DATA TO PROCESS section start

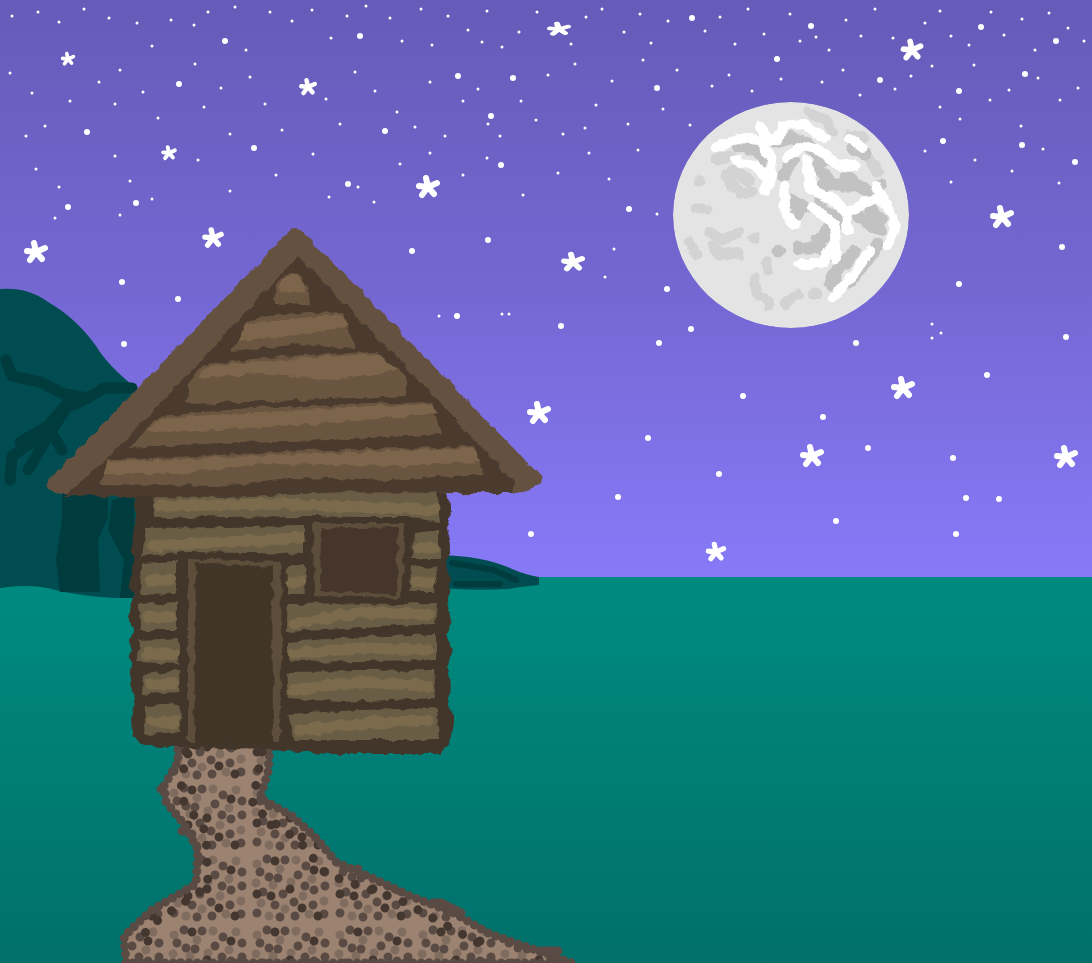
<!DOCTYPE html>
<html lang="en">
<head>
<meta charset="utf-8">
<title>Cabin under a full moon</title>
<style>
:root{--sky-top:#665bb8;--sky-low:#877af8;--grass-top:#008b80;--grass-low:#00706a;--hill:#004c50;--hill-dark:#003b3e;--moon:#e4e4e4;--moon-mid:#d3d3d3;--moon-dark:#c2c2c2;--star:#fff;--roof-edge:#655140;--roof-gap:#4b3b2d;--roof-log:#6b553f;--roof-light:#7d654c;--gap:#43362a;--log:#6b5d44;--log-light:#7b6b4d;--frame:#5d4e3a;--door:#3f3428;--pane:#44352a;--stone:#9c8270;--stone-mid:#806c5f;--stone-dark:#594b43;--stone-deep:#43372f}
html,body{margin:0;width:1092px;height:963px;overflow:hidden}
svg{display:block}
.dots{fill:none;stroke:var(--star);stroke-linecap:round}
.tiny{stroke-width:3}
.small{stroke-width:6}
.hill{fill:var(--hill)}
.crease{fill:none;stroke:var(--hill-dark);stroke-linecap:round;stroke-linejoin:round}
.crater{fill:none;stroke-linecap:round;stroke-linejoin:round}
.log{fill:var(--log)}
.log-shine{fill:none;stroke:var(--log-light);stroke-linecap:round}
.roof-log{fill:var(--roof-log)}
.roof-shine{fill:var(--roof-light)}
.pebbles{fill:none;stroke-linecap:round}
</style>
</head>
<body>
<svg width="1092" height="963" viewBox="0 0 1092 963" role="img" aria-label="A log cabin with a pebble path on green grass, under a starry violet sky and a full moon">
<defs>
<linearGradient id="sky" x1="0" y1="0" x2="0" y2="1"><stop offset="0" stop-color="var(--sky-top)"/><stop offset=".5" stop-color="#7567d2"/><stop offset="1" stop-color="var(--sky-low)"/></linearGradient>
<linearGradient id="grass" x1="0" y1="0" x2="0" y2="1"><stop offset="0" stop-color="var(--grass-top)"/><stop offset="1" stop-color="var(--grass-low)"/></linearGradient>
<filter id="rough" x="-5%" y="-5%" width="110%" height="110%"><feTurbulence type="fractalNoise" baseFrequency=".09" numOctaves="2" seed="4"/><feDisplacementMap in="SourceGraphic" scale="7" xChannelSelector="R" yChannelSelector="G"/></filter>
<path id="star" d="M0 0L-2-9M0 0L9-4M0 0L-9-1M0 0L-6 8M0 0L6 7" fill="none" stroke="var(--star)" stroke-width="6" stroke-linecap="round"/>
<clipPath id="moon-edge"><ellipse cx="791" cy="215" rx="118" ry="113"/></clipPath>
<path id="path-shape" d="M178 744L270 744L268 772L260 798L292 816L316 838L336 862L372 878L410 896L452 912L490 934L530 948L572 963L126 963L124 936L152 910L196 884L198 850L184 824L166 802L164 786L178 762Z"/>
<pattern id="pebble" width="83" height="71" patternUnits="userSpaceOnUse">
<g class="pebbles" stroke-width="9">
<path stroke="var(--stone-mid)" d="M8 12h0M24 33h0M47 8h0M63 27h0M75 49h0M36 57h0M12 51h0M54 44h0M70 9h0M31 17h0M60 62h0M20 64h0M42 30h0M7 31h0"/>
<path stroke="var(--stone-dark)" d="M18 7h0M11 20h0M36 8h0M57 14h0M76 20h0M29 26h0M49 23h0M14 40h0M34 42h0M45 50h0M65 38h0M76 34h0M26 53h0M64 53h0M8 61h0M46 64h0M75 62h0M20 25h0M56 34h0M31 65h0"/>
<path stroke="var(--stone-deep)" d="M26 9h0M65 18h0M41 37h0M22 44h0M53 56h0M8 42h0M69 64h0"/>
</g>
</pattern>
</defs>

<rect id="night-sky" width="1092" height="580" fill="url(#sky)"/>

<g id="stars">
<path class="dots tiny" d="M12 16h0M38 12h0M59 22h0M84 9h0M109 18h0M137 23h0M152 46h0M171 20h0M194 25h0M208 12h0M235 7h0M246 50h0M270 12h0M292 21h0M312 10h0M331 38h0M347 16h0M366 6h0M390 18h0M402 41h0M421 9h0M432 45h0M448 16h0M468 30h0M482 42h0M487 11h0M502 47h0M519 32h0M537 12h0M571 44h0M586 17h0M602 9h0M624 32h0M640 14h0M651 43h0M668 21h0M705 31h0M720 17h0M735 44h0M748 9h0M764 34h0M790 14h0M800 41h0M816 37h0M829 50h0M846 20h0M861 36h0M875 9h0M893 38h0M925 23h0M940 11h0M951 36h0M969 45h0M991 12h0M1004 35h0M1022 19h0M1035 50h0M1049 13h0M1068 28h0M1084 41h0M10 73h0M32 93h0M26 136h0M45 126h0M70 101h0M99 82h0M120 70h0M115 104h0M143 92h0M158 118h0M195 64h0M204 107h0M221 88h0M230 134h0M250 77h0M265 104h0M282 130h0M326 99h0M340 124h0M355 72h0M375 91h0M397 112h0M415 127h0M430 82h0M445 136h0M463 101h0M478 89h0M488 124h0M500 136h0M521 101h0M536 120h0M548 75h0M563 134h0M575 64h0M585 128h0M596 105h0M612 81h0M628 124h0M643 60h0M663 109h0M677 70h0M690 125h0M712 86h0M729 75h0M752 91h0M781 79h0M822 82h0M843 70h0M860 95h0M895 89h0M911 76h0M932 66h0M940 107h0M960 119h0M974 65h0M990 100h0M1009 90h0M1021 126h0M1038 78h0M1060 100h0M1078 88h0M36 169h0M59 187h0M115 156h0M130 181h0M152 199h0M198 160h0M230 191h0M276 175h0M313 154h0M329 197h0M358 187h0M374 202h0M400 164h0M430 153h0M463 175h0M487 158h0M523 195h0M558 173h0M589 153h0M609 179h0M638 150h0M657 214h0M925 151h0M951 182h0M975 160h0M1012 171h0M1043 149h0M1059 183h0M55 218h0M120 215h0M614 249h0M605 277h0M439 316h0M502 314h0M509 314h0M932 324h0M941 333h0M932 338h0"/>
<path class="dots small" d="M225 41h0M360 36h0M692 18h0M811 26h0M981 27h0M1056 41h0M179 84h0M458 76h0M513 78h0M657 88h0M777 59h0M880 80h0M959 91h0M1025 74h0M87 132h0M254 148h0M385 131h0M491 116h0M501 165h0M943 141h0M1022 145h0M1075 162h0M68 207h0M136 203h0M348 184h0M629 209h0M412 251h0M488 240h0M122 282h0M178 299h0M124 344h0M457 316h0M561 326h0M667 289h0M691 329h0M659 343h0M959 284h0M1062 247h0M1066 337h0M856 343h0M743 396h0M823 417h0M987 375h0M868 448h0M953 458h0M648 438h0M719 474h0M618 497h0M531 534h0M836 521h0M966 498h0M999 499h0M956 534h0"/>
<use href="#star" transform="translate(68 59) scale(.6)"/><use href="#star" transform="translate(308 87) scale(.75)"/><use href="#star" transform="translate(169 153) scale(.65)"/><use href="#star" x="428" y="187"/><use href="#star" transform="translate(213 238) scale(.9)"/><use href="#star" x="36" y="252"/><use href="#star" transform="translate(559 29) scale(1 .6)"/><use href="#star" transform="translate(912 50) scale(.95)"/><use href="#star" transform="translate(573 262) scale(1 .85)"/><use href="#star" x="1002" y="217"/><use href="#star" x="539" y="413"/><use href="#star" x="903" y="388"/><use href="#star" x="812" y="456"/><use href="#star" x="1066" y="457"/><use href="#star" transform="translate(716 552) scale(.85)"/>
</g>

<g id="moon" clip-path="url(#moon-edge)">
<ellipse cx="791" cy="215" rx="118" ry="113" fill="var(--moon)"/>
<g filter="url(#rough)">
<path class="crater" stroke="var(--moon-mid)" stroke-width="11" d="M699 181h0M696 209h11M689 241l7 14M710 232l12 8l16-8M712 246l8 8l18 0M726 176l14 18l12-2M733 170l16 12M755 238h0M766 262l2 8M754 278l3 16l10 6M768 306h0M785 304l12-10M813 294h4M808 112l18 8l6 12M850 136l14 2M868 158l10 14M716 160l14-4"/>
<path class="crater" stroke="var(--moon-dark)" stroke-width="13" d="M738 146l18 3l12 14M776 142l14-4l18 6l16 16M792 160l-9 16M814 166l18 18l22 0M790 200l14 8l-10 10M822 186l0 24l24 14M846 176l24 18l10-8M858 216l22 14M868 206l12 14M798 248l22 0l16 10M830 284l10-18l14-14M850 282l20-26l8-10M852 148l14 6M828 230l-10 10M778 252h0"/>
<path class="crater" stroke="var(--star)" stroke-width="10" d="M716 148l22-10l22 2l12 20l-2 18l-14-12l-20-6M760 126l10 14l8 0l4-14l22-2l20 14M772 176l-8 14M786 158l18-12l16 4l16 14l18 2M806 160l6 30l22 10l12 14l28-16l14 6l8 24l-8 16M784 188l2 28l10 8M812 206l24 20l-2 14l-12 24l-22 0M846 214l2 18M834 234l2 26M876 186l6 12M832 298l22-24l16-24M862 148l-12-10"/>
</g>
</g>

<rect id="meadow" y="577" width="1092" height="386" fill="url(#grass)"/>

<g id="hills">
<path class="hill" d="M0 289Q28 287 48 302Q76 318 96 346Q108 366 136 388L180 420V598H118Q76 596 48 588Q26 584 0 588Z"/>
<path class="hill" d="M440 555Q484 556 512 569Q526 575 539 577V585Q518 587 508 589Q474 591 440 588Z"/>
<path class="crease" stroke-width="11" d="M6 360L12 376L40 382L64 394L88 398L104 388L132 388M70 400L48 426L20 442M44 434L12 456L10 480M50 430L62 450M84 400L66 408L46 440L28 470"/>
<path fill="var(--hill-dark)" d="M62 482L108 494L108 518L98 540L100 592H60L56 560L62 520ZM112 500L134 494V598H120L124 560L108 530Z"/>
<path class="crease" stroke-width="6" d="M452 563L494 570L516 580M456 584H500"/>
</g>

<g id="pebble-path">
<use href="#path-shape" fill="var(--stone)"/>
<use href="#path-shape" fill="url(#pebble)"/>
<use href="#path-shape" class="pebbles" stroke="var(--stone-dark)" stroke-width="9" stroke-dasharray="0 8"/>
<path class="pebbles" stroke="var(--stone-deep)" stroke-width="9" stroke-dasharray="0 17" d="M186 752L180 796L206 832L208 886L158 920L134 944M262 752L252 806L300 842L326 874L400 900L480 944"/>
<path class="pebbles" stroke="var(--stone-dark)" stroke-width="9" d="M161 789h0M182 831h0M358 869h0M433 903h8l20 10M540 951h18"/>
</g>

<g id="cabin-walls" filter="url(#rough)">
<path fill="var(--gap)" d="M136 486H446Q454 510 446 530Q454 548 446 565Q454 582 447 600Q455 618 447 634Q454 650 447 668Q454 686 448 702Q458 722 450 742L440 754H330L270 750L146 746Q128 738 132 714L136 698Q126 682 132 666Q126 650 134 632Q124 612 134 596Q126 580 134 562Q130 540 136 520Z"/>
<g id="wall-logs" class="log">
<path d="M152 492H436L440 522L410 518L306 516L154 518ZM146 528L304 526V554L190 552L142 556ZM413 533L440 530V559H412ZM142 564L176 562V595L140 594ZM286 567L304 564L306 594H288ZM409 566L436 568L434 592H407ZM139 604L176 602V630H140ZM286 604L436 602L434 624L360 628L286 632ZM139 640L180 638V664L138 662ZM288 642L340 638L436 634V660L288 662ZM143 674L180 670V692L142 694ZM286 672L434 670L436 698L340 702L288 698ZM146 706L180 704L182 732L144 734ZM288 714L360 710L436 708L438 740L294 740Z"/>
</g>
<path class="log-shine" stroke-width="11" d="M160 506L280 504L434 510M152 546L230 542L300 538M418 548H434M150 580H170M292 582H300M414 582H430M148 617H170M294 624L360 612L428 614M148 654H174M294 654L360 648L428 650M150 684H174M294 690L360 682L428 686M152 722H174M300 730L360 724L428 720"/>
</g>

<g id="door" filter="url(#rough)">
<path fill="var(--gap)" d="M178 552L288 556L286 706L296 744H180Z"/>
<path fill="var(--frame)" d="M188 558L282 562L280 742H188Z"/>
<path fill="var(--door)" d="M196 562L272 567L273 744H194Z"/>
</g>

<g id="window" filter="url(#rough)">
<path fill="var(--gap)" d="M304 517H412L410 604L306 603Z"/>
<path fill="var(--frame)" d="M313 523H406L402 598L314 596Z"/>
<path fill="var(--pane)" d="M321 528L398 526L396 594L320 592Z"/>
</g>

<g id="roof" filter="url(#rough)">
<path fill="var(--roof-edge)" stroke="var(--roof-edge)" stroke-width="12" stroke-linejoin="round" d="M296 233L536 480L516 487L74 488L52 486Z"/>
<path fill="var(--roof-gap)" d="M298 256L424 386L514 482L512 493L340 492L230 498L64 496L108 458L200 362Z"/>
<g id="gable-logs" class="roof-log">
<path d="M276 284Q292 264 308 284L310 304H274ZM246 322L282 314L342 312L356 348L300 344L232 352ZM206 364L280 356L376 352L406 376V396L300 400L186 404L190 378ZM158 416L250 408L432 402L442 434L330 440L240 442L130 448ZM108 460L240 454L330 450L474 446L484 474L390 480L290 478L220 486L100 484Z"/>
</g>
<path class="roof-shine" d="M280 282Q292 268 306 282V294L280 292ZM246 324L340 314L350 326L310 334L238 340ZM208 366L300 358L376 354L400 370L330 380L260 374L198 378ZM160 418L300 410L432 404L438 414L340 422L220 430L146 432ZM108 462L300 454L474 448L480 462L400 466L260 464L180 474L104 474Z"/>
</g>
</svg>
</body>
</html>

DATA TO PROCESS section end

REQUIREMENT: Take exactly the lines from the one containing "555Q484 556 512" through the one containing "789h0M182 831h0M358 869h0M433" in the data above, and output them with nothing added.

RESULT FOR THIS TASK:
<path class="hill" d="M440 555Q484 556 512 569Q526 575 539 577V585Q518 587 508 589Q474 591 440 588Z"/>
<path class="crease" stroke-width="11" d="M6 360L12 376L40 382L64 394L88 398L104 388L132 388M70 400L48 426L20 442M44 434L12 456L10 480M50 430L62 450M84 400L66 408L46 440L28 470"/>
<path fill="var(--hill-dark)" d="M62 482L108 494L108 518L98 540L100 592H60L56 560L62 520ZM112 500L134 494V598H120L124 560L108 530Z"/>
<path class="crease" stroke-width="6" d="M452 563L494 570L516 580M456 584H500"/>
</g>

<g id="pebble-path">
<use href="#path-shape" fill="var(--stone)"/>
<use href="#path-shape" fill="url(#pebble)"/>
<use href="#path-shape" class="pebbles" stroke="var(--stone-dark)" stroke-width="9" stroke-dasharray="0 8"/>
<path class="pebbles" stroke="var(--stone-deep)" stroke-width="9" stroke-dasharray="0 17" d="M186 752L180 796L206 832L208 886L158 920L134 944M262 752L252 806L300 842L326 874L400 900L480 944"/>
<path class="pebbles" stroke="var(--stone-dark)" stroke-width="9" d="M161 789h0M182 831h0M358 869h0M433 903h8l20 10M540 951h18"/>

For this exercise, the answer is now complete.